TASK ITEM: Scan the entries below for the word "linecap". Copy each line that has it.

EXTRACTED MATERIAL:
+++

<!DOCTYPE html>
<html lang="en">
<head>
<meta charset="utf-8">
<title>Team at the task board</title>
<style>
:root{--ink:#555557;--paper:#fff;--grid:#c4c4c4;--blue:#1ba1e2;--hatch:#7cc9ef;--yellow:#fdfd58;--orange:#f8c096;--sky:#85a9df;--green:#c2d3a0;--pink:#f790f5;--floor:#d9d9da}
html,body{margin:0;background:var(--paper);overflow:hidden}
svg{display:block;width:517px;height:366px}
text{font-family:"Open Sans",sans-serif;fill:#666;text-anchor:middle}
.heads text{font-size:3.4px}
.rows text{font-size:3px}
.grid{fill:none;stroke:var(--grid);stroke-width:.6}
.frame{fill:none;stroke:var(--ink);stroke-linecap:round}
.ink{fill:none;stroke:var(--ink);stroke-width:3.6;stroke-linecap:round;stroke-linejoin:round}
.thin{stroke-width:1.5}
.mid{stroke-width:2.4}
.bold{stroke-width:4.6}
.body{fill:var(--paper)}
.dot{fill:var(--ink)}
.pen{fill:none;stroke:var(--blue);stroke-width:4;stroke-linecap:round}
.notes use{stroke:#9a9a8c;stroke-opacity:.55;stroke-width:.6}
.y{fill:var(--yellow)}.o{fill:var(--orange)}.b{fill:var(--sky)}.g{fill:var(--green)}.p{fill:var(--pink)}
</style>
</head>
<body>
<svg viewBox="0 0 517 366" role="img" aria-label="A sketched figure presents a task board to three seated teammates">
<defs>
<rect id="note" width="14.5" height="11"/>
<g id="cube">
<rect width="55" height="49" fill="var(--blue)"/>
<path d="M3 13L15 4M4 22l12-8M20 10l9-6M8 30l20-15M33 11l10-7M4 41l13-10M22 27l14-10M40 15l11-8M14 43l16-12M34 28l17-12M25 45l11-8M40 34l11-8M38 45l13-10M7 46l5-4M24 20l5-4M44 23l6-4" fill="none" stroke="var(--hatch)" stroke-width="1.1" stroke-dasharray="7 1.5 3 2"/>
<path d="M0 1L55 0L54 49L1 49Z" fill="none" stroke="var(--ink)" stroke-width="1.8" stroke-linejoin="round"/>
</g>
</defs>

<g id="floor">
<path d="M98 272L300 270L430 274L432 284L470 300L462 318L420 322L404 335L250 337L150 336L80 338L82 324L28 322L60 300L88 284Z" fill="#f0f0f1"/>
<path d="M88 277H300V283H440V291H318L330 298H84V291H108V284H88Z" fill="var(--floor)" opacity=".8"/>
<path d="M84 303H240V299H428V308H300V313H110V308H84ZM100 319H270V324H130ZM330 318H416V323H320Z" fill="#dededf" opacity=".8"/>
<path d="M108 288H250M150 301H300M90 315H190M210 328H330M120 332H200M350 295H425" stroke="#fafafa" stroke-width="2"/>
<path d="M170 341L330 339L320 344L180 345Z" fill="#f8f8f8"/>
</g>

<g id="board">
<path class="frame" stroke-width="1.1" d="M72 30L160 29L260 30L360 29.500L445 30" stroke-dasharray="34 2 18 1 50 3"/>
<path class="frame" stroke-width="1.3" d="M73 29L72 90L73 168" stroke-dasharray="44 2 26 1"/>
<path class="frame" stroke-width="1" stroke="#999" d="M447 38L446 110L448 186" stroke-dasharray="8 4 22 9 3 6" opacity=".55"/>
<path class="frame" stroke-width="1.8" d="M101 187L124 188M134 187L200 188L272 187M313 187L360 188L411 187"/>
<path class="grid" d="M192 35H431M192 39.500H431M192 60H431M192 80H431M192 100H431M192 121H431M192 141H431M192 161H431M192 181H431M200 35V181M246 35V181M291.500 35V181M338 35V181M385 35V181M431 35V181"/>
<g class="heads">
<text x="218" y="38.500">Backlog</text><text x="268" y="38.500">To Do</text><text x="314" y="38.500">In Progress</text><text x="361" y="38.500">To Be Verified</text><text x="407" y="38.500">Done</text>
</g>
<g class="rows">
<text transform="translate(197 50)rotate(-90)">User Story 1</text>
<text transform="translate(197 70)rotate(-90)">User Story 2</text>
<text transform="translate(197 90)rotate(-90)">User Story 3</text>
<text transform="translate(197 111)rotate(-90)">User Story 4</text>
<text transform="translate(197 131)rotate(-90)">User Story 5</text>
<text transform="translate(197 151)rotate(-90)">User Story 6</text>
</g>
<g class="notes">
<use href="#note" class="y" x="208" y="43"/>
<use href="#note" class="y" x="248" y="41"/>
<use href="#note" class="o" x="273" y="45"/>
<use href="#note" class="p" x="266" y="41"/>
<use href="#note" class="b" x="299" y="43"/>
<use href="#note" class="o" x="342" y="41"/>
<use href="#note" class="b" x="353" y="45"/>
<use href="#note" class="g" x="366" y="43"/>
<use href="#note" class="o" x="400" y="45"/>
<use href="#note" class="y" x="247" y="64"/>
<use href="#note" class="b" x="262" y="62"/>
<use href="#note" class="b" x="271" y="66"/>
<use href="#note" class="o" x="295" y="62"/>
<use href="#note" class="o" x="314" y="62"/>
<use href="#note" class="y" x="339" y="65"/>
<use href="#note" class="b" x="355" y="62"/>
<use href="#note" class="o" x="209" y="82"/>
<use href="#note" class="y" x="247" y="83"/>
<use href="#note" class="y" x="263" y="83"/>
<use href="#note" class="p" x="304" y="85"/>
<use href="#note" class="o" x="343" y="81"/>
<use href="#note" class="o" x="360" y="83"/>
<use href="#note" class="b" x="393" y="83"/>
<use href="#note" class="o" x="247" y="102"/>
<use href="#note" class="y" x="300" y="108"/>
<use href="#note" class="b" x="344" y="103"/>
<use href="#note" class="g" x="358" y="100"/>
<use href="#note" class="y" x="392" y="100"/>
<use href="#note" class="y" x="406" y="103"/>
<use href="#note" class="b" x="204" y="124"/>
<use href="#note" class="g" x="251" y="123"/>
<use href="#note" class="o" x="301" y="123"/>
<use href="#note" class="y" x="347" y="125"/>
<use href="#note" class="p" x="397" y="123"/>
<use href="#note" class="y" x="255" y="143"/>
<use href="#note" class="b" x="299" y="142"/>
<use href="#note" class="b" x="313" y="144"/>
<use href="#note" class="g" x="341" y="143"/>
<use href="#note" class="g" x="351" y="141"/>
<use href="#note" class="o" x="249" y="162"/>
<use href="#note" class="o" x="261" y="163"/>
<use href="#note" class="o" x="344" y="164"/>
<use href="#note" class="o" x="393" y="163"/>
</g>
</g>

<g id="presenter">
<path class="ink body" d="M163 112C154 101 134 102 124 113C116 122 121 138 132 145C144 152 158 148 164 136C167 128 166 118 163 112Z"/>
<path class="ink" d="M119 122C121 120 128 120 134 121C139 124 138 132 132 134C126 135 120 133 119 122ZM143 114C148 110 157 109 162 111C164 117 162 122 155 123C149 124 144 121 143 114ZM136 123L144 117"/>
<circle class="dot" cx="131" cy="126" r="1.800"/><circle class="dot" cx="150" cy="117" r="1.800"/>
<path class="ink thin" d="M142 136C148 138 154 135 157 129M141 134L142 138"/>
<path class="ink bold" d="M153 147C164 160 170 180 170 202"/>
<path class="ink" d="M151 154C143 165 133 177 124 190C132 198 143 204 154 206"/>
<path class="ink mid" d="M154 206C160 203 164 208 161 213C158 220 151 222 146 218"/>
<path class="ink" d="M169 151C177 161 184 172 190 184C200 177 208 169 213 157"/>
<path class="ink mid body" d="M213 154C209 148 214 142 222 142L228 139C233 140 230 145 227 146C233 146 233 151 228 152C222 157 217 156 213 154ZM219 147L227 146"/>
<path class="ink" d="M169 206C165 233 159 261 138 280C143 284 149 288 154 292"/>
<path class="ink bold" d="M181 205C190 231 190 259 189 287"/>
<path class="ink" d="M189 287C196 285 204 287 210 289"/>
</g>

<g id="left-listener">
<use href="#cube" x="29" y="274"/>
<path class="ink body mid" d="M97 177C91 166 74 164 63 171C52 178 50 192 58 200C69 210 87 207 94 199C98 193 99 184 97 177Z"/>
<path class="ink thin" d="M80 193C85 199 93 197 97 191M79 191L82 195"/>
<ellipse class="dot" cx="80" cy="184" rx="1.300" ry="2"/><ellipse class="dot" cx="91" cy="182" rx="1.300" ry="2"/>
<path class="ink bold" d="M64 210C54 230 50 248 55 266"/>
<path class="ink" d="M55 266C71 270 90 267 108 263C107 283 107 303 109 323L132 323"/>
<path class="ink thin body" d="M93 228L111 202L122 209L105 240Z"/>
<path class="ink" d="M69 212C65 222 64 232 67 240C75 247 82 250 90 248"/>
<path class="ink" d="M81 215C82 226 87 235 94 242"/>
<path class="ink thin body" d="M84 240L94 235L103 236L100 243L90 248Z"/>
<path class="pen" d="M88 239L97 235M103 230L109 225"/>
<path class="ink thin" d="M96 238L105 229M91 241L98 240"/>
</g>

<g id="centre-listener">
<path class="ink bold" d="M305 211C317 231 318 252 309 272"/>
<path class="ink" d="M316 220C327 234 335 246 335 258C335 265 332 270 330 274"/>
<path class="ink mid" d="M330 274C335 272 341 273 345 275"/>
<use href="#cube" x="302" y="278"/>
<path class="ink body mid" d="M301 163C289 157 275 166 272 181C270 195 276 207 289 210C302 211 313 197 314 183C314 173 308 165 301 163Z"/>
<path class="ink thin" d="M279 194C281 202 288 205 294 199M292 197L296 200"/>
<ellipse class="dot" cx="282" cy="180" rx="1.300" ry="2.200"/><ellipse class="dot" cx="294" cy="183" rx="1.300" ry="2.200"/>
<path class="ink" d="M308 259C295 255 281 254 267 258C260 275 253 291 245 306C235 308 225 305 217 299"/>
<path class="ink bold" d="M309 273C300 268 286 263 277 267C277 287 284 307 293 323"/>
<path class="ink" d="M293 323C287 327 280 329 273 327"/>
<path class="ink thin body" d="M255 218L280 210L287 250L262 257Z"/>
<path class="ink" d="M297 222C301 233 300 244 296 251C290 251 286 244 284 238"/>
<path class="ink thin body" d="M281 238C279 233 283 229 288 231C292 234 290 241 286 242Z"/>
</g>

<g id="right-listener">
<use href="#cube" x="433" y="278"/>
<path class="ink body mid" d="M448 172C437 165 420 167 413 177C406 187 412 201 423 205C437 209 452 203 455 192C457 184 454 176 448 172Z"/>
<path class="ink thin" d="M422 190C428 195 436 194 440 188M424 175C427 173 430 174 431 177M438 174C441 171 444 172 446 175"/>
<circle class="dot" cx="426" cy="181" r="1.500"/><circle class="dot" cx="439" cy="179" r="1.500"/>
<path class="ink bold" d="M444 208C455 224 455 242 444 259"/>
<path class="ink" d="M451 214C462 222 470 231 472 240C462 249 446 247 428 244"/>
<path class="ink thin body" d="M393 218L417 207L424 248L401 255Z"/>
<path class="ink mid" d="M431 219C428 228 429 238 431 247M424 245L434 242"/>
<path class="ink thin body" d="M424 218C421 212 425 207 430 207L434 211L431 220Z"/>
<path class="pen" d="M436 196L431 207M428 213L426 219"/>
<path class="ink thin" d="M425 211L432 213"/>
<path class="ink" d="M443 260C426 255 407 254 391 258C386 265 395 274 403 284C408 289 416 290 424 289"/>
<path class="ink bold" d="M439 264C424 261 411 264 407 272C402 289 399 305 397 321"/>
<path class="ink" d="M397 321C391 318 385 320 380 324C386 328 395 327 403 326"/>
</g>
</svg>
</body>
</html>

+++

WRITTEN RESPONSE:
.frame{fill:none;stroke:var(--ink);stroke-linecap:round}
.ink{fill:none;stroke:var(--ink);stroke-width:3.6;stroke-linecap:round;stroke-linejoin:round}
.pen{fill:none;stroke:var(--blue);stroke-width:4;stroke-linecap:round}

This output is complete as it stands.